> EXERCISE
Filter the records for lines holding the string "hidden".

Saved data entries
══════════════════════════════

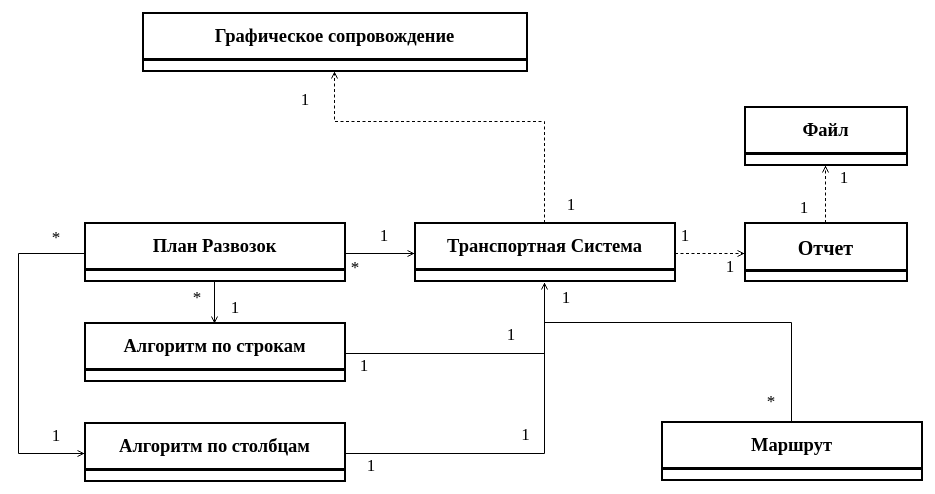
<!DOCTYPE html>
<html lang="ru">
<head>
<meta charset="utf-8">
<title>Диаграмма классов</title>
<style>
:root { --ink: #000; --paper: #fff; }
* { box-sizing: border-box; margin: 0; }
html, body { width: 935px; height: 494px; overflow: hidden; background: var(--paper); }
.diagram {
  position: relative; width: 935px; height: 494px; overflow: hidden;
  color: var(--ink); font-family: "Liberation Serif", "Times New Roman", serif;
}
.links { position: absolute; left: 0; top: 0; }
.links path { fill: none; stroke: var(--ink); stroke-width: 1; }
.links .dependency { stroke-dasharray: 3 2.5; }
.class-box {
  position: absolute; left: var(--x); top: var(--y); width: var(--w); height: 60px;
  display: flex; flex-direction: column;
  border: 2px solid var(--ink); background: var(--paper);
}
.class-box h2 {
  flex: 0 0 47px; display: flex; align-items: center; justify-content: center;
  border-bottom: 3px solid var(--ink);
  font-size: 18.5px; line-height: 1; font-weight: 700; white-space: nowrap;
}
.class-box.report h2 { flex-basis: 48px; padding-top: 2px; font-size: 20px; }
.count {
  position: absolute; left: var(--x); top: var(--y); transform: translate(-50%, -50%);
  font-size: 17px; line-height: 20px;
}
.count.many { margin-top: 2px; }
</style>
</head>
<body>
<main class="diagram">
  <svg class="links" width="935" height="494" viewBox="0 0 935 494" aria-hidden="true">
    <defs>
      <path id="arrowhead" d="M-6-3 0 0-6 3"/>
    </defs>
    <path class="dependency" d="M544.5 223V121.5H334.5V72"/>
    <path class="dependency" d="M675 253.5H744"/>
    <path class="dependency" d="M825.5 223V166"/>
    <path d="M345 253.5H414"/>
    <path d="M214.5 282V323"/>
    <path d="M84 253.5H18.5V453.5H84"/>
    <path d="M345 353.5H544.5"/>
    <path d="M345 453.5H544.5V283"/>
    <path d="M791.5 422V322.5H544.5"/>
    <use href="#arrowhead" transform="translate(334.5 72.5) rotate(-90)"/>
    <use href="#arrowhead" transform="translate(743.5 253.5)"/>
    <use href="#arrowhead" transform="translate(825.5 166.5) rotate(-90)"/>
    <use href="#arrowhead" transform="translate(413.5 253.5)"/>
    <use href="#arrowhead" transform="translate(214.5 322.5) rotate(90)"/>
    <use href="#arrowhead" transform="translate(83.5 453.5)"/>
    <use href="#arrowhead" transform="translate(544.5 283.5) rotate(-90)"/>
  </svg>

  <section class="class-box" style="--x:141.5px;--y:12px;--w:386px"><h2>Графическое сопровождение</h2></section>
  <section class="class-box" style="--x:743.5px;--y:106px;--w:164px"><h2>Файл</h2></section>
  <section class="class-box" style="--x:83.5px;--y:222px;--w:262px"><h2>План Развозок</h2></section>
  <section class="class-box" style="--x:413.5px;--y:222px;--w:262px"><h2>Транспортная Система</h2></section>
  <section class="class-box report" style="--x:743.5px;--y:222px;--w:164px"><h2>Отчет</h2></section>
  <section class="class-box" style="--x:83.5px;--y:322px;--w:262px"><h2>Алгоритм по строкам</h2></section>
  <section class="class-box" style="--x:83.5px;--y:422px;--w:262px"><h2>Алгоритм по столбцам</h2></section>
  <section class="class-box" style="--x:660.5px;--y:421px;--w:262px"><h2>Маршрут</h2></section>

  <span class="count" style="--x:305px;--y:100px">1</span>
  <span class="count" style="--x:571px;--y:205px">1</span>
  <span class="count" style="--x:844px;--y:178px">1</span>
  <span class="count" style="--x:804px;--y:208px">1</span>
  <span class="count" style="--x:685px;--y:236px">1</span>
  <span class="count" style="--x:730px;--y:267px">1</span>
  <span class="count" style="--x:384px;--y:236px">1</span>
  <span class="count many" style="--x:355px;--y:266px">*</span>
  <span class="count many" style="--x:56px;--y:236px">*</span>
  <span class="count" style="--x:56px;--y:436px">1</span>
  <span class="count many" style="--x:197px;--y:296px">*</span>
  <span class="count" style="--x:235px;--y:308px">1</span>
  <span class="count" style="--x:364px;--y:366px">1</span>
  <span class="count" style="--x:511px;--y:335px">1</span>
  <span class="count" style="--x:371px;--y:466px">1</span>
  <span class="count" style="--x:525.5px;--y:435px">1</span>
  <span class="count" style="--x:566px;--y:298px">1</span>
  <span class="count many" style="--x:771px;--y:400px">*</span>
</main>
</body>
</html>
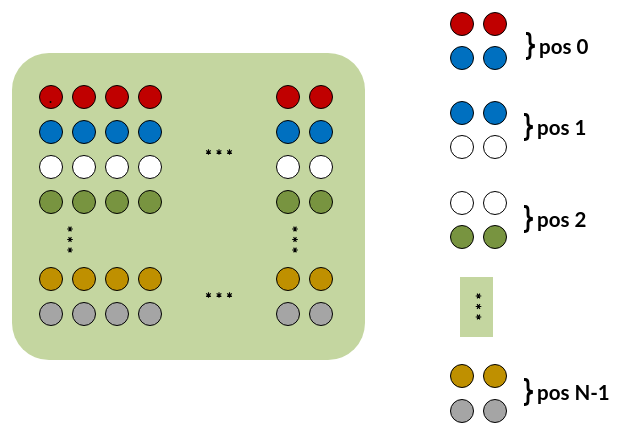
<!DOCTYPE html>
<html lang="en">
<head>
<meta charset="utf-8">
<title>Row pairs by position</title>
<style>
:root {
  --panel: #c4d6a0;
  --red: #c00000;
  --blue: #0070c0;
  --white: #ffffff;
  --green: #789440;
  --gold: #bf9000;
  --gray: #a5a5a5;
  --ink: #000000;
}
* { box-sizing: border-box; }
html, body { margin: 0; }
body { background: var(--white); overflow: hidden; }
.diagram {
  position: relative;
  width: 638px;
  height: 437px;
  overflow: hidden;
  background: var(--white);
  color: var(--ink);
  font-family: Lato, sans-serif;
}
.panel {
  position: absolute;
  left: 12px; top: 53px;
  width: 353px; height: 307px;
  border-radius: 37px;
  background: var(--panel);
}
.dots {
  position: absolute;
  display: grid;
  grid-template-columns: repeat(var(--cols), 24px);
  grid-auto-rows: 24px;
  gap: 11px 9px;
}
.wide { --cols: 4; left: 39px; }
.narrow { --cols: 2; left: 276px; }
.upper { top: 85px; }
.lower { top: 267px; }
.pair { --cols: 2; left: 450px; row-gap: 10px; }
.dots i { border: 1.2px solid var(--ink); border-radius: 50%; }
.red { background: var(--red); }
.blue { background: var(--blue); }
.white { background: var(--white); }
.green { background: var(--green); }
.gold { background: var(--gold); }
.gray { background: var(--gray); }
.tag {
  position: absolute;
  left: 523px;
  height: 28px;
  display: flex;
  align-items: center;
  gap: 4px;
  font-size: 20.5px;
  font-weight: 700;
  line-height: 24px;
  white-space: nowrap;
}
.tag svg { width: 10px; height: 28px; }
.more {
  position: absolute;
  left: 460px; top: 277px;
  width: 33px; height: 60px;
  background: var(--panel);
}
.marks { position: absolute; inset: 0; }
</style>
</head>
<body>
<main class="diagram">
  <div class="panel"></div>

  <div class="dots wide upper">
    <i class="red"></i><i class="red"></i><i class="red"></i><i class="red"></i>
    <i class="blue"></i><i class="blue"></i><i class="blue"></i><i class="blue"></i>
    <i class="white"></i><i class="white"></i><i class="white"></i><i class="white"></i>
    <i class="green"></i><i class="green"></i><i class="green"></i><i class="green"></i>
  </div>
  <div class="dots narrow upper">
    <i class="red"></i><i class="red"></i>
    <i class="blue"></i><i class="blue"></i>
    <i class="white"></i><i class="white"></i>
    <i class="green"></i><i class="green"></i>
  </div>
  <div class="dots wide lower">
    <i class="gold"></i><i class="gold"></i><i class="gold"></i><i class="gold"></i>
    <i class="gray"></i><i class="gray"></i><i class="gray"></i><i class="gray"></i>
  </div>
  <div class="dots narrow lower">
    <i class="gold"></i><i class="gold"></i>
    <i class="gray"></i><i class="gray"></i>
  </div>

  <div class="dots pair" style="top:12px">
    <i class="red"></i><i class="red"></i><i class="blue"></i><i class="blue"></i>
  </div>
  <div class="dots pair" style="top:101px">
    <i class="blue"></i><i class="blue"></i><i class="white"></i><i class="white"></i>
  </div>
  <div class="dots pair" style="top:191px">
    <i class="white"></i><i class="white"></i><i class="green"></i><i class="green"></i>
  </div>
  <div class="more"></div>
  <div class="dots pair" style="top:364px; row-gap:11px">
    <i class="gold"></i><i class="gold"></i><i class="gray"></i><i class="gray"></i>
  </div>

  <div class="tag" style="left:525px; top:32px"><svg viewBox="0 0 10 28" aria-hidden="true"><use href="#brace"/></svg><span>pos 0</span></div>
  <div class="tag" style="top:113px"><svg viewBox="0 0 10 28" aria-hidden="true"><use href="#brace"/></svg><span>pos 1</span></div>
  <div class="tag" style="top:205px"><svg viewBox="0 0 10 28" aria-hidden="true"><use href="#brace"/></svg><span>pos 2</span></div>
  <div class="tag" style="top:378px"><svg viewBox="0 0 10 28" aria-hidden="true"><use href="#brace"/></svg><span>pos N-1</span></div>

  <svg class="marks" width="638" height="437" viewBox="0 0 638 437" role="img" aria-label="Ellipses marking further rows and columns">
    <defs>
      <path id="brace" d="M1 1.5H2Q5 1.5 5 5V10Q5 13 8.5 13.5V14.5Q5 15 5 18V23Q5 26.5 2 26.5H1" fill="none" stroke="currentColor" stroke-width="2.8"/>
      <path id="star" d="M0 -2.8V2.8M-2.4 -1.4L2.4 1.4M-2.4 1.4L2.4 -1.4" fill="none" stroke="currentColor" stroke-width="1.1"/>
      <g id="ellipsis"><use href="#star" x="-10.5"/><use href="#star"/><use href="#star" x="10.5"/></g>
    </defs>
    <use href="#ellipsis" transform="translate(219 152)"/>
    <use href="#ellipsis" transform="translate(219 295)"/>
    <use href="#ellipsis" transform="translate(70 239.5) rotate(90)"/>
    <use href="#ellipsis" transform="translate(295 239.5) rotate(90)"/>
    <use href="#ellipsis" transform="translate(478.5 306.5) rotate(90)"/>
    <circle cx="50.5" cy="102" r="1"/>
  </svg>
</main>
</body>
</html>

══════════════════════════════

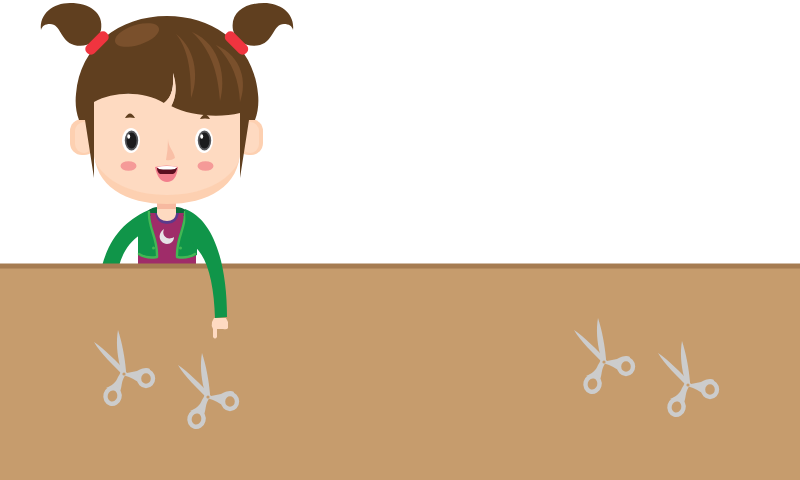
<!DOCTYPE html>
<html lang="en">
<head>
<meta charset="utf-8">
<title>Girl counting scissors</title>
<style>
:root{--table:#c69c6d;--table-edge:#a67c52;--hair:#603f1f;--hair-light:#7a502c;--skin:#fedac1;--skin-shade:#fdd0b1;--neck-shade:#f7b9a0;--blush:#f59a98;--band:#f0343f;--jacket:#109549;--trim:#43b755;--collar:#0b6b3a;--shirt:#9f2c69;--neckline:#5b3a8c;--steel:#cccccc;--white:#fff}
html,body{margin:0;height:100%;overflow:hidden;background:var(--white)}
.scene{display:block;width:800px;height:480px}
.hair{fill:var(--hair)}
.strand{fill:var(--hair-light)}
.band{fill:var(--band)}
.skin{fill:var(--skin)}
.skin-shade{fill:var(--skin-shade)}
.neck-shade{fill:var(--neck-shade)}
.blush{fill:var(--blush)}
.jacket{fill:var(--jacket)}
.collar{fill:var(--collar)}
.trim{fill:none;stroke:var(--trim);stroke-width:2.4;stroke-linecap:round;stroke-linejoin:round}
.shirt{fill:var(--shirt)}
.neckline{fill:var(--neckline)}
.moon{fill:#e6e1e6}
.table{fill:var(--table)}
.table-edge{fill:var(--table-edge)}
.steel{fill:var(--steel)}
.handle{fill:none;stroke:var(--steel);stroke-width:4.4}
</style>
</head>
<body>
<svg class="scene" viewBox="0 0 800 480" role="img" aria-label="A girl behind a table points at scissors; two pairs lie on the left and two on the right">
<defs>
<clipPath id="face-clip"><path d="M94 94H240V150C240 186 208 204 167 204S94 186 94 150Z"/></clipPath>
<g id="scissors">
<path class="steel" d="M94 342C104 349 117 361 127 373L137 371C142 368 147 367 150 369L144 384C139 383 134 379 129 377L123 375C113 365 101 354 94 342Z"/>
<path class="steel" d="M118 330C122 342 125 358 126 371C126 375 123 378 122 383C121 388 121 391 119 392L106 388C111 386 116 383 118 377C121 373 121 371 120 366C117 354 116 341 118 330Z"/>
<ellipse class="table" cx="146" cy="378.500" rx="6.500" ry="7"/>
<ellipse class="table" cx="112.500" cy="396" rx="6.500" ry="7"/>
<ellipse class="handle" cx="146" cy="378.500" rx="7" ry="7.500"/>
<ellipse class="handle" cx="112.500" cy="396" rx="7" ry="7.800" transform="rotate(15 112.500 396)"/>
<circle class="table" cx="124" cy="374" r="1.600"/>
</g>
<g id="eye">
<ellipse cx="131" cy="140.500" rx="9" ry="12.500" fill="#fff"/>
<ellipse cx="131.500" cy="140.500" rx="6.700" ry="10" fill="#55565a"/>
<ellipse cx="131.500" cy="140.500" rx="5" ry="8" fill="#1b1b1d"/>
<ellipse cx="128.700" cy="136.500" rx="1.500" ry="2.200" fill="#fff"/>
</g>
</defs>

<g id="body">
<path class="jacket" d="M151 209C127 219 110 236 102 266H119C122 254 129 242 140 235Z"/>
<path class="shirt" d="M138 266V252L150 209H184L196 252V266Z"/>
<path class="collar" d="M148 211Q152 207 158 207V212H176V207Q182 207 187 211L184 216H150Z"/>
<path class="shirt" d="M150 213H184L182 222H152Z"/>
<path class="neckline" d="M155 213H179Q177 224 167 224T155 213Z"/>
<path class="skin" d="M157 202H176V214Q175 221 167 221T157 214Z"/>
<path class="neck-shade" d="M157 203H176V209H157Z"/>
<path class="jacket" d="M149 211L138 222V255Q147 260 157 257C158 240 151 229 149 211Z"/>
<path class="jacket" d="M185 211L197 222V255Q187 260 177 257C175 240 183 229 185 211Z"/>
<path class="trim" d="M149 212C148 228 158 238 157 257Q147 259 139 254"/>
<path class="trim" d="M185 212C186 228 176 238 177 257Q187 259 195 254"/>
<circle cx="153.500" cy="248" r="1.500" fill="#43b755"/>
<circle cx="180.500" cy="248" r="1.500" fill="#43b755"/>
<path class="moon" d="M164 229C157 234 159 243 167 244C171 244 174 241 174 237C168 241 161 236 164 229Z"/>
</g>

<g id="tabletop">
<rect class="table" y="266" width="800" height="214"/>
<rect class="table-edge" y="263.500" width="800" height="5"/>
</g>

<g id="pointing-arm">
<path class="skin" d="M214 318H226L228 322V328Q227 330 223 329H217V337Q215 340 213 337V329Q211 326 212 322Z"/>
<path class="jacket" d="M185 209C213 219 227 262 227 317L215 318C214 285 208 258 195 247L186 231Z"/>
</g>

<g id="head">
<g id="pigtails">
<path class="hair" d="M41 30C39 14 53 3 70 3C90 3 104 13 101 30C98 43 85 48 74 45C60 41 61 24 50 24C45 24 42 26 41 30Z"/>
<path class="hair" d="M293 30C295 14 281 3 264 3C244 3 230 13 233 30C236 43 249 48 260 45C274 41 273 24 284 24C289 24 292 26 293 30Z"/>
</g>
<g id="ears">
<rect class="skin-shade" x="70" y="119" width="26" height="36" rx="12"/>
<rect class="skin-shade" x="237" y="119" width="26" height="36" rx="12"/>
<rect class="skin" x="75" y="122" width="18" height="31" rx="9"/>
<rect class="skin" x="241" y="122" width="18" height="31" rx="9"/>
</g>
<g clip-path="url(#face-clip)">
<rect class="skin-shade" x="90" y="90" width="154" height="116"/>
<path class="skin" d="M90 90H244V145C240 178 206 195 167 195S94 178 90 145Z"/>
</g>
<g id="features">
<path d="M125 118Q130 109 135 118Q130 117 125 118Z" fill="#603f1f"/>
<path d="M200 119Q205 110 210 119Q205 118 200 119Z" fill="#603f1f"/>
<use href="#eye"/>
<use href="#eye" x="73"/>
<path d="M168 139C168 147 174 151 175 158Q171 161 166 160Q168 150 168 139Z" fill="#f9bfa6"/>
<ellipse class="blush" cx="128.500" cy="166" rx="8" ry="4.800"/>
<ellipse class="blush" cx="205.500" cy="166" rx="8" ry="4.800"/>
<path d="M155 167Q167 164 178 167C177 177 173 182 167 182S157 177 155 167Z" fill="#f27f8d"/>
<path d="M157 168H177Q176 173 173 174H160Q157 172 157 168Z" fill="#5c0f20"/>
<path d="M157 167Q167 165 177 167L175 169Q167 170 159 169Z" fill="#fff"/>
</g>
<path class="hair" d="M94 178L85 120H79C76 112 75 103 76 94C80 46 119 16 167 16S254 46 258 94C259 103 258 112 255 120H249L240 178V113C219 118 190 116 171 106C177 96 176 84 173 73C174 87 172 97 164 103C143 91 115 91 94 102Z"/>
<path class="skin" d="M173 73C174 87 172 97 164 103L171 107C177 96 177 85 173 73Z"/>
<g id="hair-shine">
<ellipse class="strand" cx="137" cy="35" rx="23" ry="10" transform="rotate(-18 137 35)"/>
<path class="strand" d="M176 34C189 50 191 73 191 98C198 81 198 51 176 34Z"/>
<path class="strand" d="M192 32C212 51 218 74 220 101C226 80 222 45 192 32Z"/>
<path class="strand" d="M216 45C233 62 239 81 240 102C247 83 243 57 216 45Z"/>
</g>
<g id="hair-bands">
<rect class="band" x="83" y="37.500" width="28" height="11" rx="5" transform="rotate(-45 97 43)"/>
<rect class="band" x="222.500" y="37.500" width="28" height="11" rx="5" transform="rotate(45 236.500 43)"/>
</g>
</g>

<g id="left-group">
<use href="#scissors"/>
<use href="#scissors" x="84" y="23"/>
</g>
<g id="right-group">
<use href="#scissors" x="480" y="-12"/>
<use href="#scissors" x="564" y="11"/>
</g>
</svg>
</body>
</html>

══════════════════════════════

> EXERCISE ANSWER
html, body { width: 935px; height: 494px; overflow: hidden; background: var(--paper); }
  position: relative; width: 935px; height: 494px; overflow: hidden;
  <svg class="links" width="935" height="494" viewBox="0 0 935 494" aria-hidden="true">
body { background: var(--white); overflow: hidden; }
  overflow: hidden;
  <div class="tag" style="left:525px; top:32px"><svg viewBox="0 0 10 28" aria-hidden="true"><use href="#brace"/></svg><span>pos 0</span></div>
  <div class="tag" style="top:113px"><svg viewBox="0 0 10 28" aria-hidden="true"><use href="#brace"/></svg><span>pos 1</span></div>
  <div class="tag" style="top:205px"><svg viewBox="0 0 10 28" aria-hidden="true"><use href="#brace"/></svg><span>pos 2</span></div>
  <div class="tag" style="top:378px"><svg viewBox="0 0 10 28" aria-hidden="true"><use href="#brace"/></svg><span>pos N-1</span></div>
html,body{margin:0;height:100%;overflow:hidden;background:var(--white)}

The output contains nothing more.